======== MATERIAL SHOWN

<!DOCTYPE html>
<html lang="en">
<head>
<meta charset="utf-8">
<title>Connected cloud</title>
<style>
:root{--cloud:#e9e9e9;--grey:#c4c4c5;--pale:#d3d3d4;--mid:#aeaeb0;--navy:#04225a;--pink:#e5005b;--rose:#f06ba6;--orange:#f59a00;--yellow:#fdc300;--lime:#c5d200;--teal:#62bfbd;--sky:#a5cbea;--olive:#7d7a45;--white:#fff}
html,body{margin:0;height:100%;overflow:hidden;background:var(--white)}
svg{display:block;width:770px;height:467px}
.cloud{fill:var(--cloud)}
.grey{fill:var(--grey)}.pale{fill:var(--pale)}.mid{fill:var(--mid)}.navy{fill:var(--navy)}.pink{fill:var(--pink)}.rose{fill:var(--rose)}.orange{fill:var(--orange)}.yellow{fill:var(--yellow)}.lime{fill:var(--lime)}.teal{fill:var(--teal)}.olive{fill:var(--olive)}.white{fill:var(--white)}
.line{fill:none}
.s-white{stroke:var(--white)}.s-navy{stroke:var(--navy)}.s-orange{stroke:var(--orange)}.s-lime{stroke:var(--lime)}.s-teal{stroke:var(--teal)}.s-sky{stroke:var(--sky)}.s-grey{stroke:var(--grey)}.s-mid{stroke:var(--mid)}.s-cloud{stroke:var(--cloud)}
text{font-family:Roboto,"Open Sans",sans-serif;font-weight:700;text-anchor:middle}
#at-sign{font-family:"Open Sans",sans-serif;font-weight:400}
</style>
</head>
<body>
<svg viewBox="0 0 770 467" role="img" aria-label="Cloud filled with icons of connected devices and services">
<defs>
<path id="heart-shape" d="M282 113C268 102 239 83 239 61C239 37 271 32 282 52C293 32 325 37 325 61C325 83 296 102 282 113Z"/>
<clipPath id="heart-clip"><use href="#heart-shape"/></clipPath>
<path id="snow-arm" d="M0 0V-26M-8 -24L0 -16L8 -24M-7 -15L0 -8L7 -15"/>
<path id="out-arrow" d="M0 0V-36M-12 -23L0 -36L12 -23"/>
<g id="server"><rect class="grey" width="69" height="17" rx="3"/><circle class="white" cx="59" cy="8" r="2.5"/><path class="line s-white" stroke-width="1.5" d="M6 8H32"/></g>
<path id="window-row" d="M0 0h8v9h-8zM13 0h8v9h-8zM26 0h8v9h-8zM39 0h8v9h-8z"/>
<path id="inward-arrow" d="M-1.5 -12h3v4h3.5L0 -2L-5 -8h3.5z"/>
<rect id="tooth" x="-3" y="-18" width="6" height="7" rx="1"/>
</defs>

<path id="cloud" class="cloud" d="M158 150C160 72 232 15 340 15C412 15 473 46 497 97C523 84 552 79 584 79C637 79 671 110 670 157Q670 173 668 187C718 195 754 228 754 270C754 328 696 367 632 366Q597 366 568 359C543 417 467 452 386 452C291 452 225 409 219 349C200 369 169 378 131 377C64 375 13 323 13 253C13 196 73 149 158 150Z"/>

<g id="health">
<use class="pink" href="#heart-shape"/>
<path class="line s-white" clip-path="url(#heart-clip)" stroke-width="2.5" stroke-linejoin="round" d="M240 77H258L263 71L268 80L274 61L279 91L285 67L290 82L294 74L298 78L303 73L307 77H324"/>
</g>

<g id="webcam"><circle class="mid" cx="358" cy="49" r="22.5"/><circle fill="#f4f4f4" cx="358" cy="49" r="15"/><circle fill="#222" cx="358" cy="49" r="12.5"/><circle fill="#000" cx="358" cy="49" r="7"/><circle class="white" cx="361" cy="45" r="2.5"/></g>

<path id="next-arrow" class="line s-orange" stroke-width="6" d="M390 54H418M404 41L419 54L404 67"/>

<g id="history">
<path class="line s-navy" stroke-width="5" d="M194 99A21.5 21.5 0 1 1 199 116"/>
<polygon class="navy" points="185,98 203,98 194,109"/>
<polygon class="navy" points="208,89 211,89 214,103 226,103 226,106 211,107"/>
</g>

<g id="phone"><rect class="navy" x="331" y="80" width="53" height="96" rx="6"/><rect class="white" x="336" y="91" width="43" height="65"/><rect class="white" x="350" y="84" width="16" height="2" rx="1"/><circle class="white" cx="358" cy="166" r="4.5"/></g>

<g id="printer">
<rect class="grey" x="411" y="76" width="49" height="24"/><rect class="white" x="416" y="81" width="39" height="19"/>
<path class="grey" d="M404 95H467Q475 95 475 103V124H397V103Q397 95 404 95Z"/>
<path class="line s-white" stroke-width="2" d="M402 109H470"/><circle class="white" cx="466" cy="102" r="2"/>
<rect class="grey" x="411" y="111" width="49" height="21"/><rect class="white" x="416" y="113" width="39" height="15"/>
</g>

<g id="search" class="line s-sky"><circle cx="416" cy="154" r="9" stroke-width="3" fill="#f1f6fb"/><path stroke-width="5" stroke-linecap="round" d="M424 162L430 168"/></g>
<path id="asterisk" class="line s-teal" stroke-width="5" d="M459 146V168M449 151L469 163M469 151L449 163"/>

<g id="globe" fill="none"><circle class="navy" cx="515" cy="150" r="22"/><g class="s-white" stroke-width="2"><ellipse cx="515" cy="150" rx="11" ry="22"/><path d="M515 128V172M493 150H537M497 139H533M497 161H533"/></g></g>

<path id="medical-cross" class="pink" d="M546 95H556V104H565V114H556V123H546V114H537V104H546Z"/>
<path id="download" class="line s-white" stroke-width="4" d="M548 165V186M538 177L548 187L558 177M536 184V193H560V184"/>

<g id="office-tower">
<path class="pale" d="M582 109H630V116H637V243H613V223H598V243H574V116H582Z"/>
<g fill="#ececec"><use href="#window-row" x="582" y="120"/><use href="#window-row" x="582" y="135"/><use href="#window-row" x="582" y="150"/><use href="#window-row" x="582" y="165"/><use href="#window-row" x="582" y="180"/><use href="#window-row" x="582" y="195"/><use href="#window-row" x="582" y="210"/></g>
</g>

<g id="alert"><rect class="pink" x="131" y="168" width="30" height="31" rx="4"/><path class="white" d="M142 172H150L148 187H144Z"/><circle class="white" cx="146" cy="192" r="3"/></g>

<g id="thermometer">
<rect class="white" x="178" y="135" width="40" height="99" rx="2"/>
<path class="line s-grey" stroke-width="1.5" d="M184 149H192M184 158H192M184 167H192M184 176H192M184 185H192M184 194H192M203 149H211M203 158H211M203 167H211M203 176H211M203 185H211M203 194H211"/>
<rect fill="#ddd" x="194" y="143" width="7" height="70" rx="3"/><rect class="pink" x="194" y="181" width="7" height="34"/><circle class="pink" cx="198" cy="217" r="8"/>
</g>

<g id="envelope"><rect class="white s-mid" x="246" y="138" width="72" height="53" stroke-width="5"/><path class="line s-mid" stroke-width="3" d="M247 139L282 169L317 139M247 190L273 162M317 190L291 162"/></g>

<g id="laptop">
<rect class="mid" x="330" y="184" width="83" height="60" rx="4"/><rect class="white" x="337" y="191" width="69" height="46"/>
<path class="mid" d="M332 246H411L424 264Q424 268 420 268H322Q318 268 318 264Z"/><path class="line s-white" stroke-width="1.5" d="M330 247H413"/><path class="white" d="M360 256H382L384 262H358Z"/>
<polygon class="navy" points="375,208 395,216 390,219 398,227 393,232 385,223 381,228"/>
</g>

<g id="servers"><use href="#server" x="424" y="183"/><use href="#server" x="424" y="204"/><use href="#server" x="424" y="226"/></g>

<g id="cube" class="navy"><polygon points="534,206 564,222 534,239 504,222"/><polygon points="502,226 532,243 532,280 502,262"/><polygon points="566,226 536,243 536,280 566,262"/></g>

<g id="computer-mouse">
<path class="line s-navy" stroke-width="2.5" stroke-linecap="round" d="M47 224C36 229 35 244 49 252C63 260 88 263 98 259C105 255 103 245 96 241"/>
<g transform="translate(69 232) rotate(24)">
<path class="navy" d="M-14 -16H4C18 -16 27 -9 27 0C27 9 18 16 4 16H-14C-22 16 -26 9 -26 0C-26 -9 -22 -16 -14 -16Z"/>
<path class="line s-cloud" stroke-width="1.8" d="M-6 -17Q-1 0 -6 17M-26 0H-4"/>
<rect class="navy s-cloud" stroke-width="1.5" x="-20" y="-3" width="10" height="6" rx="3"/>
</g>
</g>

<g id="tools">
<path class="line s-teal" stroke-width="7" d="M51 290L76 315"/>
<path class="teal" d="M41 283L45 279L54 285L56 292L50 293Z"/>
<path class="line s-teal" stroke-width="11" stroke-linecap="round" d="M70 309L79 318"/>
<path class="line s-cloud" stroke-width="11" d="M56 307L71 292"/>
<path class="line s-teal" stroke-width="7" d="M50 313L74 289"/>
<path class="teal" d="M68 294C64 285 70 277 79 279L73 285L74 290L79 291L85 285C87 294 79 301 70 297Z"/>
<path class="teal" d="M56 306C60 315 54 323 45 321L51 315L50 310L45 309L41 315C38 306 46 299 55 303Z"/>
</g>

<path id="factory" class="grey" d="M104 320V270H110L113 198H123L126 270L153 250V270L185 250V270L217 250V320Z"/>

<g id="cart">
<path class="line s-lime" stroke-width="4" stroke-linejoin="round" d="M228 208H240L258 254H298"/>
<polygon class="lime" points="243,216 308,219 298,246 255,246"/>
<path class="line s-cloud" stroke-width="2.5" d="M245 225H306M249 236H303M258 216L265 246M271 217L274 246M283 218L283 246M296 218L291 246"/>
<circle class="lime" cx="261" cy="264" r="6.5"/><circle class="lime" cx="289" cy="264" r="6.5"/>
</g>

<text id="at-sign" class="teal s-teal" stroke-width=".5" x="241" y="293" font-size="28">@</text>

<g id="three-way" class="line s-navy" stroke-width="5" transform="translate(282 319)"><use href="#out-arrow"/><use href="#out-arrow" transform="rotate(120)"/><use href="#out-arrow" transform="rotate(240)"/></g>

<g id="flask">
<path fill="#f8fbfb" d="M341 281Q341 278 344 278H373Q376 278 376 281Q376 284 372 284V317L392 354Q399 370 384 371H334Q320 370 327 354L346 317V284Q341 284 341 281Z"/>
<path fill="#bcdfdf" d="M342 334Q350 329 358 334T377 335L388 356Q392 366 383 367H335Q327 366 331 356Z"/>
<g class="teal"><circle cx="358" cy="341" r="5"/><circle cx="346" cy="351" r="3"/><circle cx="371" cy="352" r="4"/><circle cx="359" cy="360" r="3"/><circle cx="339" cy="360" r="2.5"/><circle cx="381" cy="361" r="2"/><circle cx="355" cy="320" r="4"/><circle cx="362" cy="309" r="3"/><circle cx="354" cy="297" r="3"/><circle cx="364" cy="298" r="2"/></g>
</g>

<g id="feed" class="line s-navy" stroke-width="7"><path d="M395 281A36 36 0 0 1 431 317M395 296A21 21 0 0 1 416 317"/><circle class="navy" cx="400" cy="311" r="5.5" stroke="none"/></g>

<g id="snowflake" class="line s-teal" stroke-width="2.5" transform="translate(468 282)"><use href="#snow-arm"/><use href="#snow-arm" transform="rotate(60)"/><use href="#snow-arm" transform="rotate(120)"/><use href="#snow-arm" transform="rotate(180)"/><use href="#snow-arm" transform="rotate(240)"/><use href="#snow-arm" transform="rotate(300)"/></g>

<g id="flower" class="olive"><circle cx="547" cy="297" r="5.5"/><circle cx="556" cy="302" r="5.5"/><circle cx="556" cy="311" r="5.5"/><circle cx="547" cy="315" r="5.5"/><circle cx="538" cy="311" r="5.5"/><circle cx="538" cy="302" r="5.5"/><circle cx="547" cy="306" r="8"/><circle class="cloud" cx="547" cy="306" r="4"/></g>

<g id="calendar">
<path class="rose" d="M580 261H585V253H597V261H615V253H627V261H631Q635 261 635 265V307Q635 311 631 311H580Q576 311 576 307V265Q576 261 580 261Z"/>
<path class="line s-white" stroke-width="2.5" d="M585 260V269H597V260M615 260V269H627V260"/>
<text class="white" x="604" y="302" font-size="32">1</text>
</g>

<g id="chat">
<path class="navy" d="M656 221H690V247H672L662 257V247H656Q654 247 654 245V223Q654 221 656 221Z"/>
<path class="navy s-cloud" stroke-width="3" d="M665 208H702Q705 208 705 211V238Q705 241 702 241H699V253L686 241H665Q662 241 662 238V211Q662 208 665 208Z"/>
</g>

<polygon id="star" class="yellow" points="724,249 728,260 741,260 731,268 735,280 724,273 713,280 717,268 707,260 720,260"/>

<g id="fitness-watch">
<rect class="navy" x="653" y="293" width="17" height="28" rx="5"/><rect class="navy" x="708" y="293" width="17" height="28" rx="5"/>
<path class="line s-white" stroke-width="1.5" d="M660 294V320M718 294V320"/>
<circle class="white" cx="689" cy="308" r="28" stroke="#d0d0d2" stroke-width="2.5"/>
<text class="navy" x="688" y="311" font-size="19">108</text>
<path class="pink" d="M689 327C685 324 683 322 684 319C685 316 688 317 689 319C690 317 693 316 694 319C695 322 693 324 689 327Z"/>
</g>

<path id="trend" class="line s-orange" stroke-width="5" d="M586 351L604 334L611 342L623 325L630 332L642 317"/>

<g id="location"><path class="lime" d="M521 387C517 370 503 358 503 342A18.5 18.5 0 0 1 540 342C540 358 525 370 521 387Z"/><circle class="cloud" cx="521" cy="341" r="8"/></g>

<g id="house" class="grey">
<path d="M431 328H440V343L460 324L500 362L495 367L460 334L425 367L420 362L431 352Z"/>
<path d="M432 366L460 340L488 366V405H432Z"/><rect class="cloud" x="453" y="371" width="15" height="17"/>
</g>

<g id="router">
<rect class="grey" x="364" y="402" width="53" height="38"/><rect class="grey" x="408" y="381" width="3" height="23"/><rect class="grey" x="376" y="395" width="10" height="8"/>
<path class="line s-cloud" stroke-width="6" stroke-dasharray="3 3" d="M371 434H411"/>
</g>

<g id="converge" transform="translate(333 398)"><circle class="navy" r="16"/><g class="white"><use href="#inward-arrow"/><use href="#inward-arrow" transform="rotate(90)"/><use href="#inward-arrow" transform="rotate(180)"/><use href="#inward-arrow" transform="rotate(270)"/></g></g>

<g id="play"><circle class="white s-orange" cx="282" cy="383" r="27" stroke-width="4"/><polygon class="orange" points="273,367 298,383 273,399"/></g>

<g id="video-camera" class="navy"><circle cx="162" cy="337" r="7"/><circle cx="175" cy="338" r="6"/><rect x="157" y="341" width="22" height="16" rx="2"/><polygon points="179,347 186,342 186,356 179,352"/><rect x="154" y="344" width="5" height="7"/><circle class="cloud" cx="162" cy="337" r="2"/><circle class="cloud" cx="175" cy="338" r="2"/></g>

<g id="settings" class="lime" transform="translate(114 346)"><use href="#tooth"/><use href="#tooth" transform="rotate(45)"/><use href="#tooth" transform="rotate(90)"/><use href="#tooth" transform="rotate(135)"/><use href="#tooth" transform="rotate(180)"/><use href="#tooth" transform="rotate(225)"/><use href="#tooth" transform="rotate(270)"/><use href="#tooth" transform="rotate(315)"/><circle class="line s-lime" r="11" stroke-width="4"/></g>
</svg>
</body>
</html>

================

**WHAT IS BEING ASKED:**
Above are the records; report each line in them that includes the word "html".

**ANSWER TO THE PROBLEM:**
<!DOCTYPE html>
<html lang="en">
html,body{margin:0;height:100%;overflow:hidden;background:var(--white)}
</html>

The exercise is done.